**What is being asked**
State the count of lines below featuring the word "Destination", and write nothing further.
+++ Provided data +++
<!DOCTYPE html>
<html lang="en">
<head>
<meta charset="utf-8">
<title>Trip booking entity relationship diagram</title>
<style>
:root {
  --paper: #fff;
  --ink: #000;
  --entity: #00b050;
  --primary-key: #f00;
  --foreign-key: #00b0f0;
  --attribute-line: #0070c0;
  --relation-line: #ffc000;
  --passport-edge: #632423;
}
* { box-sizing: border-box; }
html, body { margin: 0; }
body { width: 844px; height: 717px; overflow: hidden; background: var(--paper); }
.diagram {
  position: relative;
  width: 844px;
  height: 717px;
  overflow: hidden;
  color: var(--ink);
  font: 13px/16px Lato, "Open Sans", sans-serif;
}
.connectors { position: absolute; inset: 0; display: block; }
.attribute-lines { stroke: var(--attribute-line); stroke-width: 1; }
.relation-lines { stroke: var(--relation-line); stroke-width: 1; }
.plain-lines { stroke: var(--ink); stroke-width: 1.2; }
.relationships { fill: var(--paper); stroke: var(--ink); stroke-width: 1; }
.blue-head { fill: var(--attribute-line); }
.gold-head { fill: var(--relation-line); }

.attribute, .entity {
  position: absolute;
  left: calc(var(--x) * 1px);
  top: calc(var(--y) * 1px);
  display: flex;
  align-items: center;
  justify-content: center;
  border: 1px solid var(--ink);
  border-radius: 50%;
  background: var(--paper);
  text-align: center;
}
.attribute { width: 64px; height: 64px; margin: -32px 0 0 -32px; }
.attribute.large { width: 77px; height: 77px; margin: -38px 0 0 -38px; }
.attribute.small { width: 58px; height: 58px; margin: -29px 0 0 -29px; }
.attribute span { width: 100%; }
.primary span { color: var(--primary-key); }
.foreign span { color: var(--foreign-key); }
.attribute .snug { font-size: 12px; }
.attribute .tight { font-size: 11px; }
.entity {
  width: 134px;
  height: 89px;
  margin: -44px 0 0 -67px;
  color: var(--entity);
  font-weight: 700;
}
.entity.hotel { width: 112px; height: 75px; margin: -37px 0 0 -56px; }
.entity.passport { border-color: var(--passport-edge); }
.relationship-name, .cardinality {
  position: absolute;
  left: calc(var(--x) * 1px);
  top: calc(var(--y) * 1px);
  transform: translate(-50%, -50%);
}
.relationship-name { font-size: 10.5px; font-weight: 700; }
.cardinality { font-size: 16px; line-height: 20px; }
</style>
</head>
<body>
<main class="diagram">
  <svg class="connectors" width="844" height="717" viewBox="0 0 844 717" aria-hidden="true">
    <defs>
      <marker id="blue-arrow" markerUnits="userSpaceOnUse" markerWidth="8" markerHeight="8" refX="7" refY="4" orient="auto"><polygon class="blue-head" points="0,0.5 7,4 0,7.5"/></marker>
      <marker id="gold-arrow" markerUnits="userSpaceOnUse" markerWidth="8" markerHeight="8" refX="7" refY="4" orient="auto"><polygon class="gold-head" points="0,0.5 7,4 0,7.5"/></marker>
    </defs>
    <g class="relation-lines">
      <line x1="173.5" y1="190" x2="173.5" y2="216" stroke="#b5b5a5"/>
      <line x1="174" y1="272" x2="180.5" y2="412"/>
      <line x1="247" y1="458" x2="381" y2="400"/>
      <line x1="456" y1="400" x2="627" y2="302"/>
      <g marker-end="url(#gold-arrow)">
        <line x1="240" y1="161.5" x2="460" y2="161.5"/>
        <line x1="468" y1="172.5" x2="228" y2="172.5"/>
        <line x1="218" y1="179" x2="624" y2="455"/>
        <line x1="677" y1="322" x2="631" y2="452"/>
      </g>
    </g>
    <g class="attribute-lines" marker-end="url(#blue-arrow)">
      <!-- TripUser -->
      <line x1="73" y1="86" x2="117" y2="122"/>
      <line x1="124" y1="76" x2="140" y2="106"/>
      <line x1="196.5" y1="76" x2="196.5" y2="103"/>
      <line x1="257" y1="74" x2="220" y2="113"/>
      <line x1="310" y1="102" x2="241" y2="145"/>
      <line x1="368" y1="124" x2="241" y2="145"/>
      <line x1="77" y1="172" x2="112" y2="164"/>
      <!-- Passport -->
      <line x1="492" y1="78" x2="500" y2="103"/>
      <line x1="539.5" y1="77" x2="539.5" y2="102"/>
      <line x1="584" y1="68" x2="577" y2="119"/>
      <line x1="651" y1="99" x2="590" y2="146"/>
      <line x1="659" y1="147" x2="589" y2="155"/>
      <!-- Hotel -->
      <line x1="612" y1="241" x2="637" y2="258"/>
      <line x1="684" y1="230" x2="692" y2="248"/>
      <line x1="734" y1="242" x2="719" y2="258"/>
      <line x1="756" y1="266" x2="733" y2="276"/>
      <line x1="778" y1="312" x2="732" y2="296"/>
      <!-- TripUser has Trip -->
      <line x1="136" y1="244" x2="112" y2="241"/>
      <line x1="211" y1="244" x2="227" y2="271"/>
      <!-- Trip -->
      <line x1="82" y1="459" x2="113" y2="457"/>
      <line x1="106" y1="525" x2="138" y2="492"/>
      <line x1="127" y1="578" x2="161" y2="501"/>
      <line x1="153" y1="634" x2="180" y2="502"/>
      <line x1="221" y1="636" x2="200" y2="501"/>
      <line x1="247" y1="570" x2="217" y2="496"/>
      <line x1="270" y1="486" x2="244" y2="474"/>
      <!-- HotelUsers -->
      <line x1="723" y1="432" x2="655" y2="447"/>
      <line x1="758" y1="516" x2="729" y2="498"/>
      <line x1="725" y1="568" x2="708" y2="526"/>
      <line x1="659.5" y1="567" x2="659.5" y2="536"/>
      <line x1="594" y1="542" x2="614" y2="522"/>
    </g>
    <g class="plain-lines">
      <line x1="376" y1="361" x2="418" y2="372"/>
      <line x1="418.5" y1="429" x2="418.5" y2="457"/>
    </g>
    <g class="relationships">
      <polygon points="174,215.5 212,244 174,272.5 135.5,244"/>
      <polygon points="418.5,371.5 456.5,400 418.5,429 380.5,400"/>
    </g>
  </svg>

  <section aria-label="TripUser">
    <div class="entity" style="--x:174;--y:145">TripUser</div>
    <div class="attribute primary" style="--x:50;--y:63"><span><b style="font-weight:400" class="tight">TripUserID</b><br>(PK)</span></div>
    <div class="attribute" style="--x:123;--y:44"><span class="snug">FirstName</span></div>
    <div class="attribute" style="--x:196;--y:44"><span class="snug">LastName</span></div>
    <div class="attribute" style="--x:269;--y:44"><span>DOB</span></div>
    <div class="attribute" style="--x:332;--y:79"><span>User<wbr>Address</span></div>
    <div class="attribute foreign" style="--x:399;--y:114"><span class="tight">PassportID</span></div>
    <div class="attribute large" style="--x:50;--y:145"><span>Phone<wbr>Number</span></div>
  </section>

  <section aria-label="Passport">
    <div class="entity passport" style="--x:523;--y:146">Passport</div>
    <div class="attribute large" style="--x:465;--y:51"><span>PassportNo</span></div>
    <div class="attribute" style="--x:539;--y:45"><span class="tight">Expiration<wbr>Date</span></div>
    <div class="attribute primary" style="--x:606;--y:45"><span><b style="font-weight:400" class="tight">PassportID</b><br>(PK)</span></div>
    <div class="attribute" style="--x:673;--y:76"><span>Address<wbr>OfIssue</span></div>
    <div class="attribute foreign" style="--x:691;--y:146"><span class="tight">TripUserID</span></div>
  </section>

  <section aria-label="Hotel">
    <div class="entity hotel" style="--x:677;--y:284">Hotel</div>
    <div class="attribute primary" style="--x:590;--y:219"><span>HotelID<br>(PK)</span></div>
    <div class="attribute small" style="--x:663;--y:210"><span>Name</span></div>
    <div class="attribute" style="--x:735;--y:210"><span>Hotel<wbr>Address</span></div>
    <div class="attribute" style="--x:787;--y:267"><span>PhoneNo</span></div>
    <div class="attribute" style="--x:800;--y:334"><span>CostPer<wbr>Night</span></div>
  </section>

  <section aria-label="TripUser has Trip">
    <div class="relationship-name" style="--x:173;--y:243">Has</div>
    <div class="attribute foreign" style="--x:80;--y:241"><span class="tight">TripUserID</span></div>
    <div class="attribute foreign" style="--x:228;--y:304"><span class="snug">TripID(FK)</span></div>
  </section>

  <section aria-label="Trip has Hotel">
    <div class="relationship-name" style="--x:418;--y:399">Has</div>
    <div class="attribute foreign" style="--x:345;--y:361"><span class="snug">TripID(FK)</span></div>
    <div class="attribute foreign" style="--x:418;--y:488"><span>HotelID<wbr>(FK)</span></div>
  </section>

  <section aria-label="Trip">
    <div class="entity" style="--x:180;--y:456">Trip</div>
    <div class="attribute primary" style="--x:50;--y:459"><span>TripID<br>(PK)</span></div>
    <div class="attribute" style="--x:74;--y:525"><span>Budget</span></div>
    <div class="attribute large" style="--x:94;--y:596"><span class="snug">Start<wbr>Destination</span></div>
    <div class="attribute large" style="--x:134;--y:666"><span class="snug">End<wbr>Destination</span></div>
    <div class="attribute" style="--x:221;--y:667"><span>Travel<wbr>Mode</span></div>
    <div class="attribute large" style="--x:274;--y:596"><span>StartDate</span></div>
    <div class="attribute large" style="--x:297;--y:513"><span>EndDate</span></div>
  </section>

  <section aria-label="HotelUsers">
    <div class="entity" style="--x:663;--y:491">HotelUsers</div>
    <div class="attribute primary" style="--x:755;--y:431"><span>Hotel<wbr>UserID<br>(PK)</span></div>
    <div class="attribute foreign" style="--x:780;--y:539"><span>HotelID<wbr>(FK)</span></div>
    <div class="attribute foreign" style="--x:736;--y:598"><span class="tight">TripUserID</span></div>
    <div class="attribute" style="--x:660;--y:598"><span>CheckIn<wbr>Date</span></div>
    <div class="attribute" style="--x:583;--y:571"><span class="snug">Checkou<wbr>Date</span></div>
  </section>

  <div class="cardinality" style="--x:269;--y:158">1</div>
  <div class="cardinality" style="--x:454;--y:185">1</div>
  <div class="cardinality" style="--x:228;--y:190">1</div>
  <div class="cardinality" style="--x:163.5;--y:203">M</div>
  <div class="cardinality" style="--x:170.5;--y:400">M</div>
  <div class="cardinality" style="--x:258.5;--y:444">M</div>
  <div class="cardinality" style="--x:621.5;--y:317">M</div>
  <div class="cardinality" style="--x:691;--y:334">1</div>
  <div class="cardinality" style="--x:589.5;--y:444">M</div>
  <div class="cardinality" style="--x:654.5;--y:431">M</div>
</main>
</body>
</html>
+++
**Task result**
2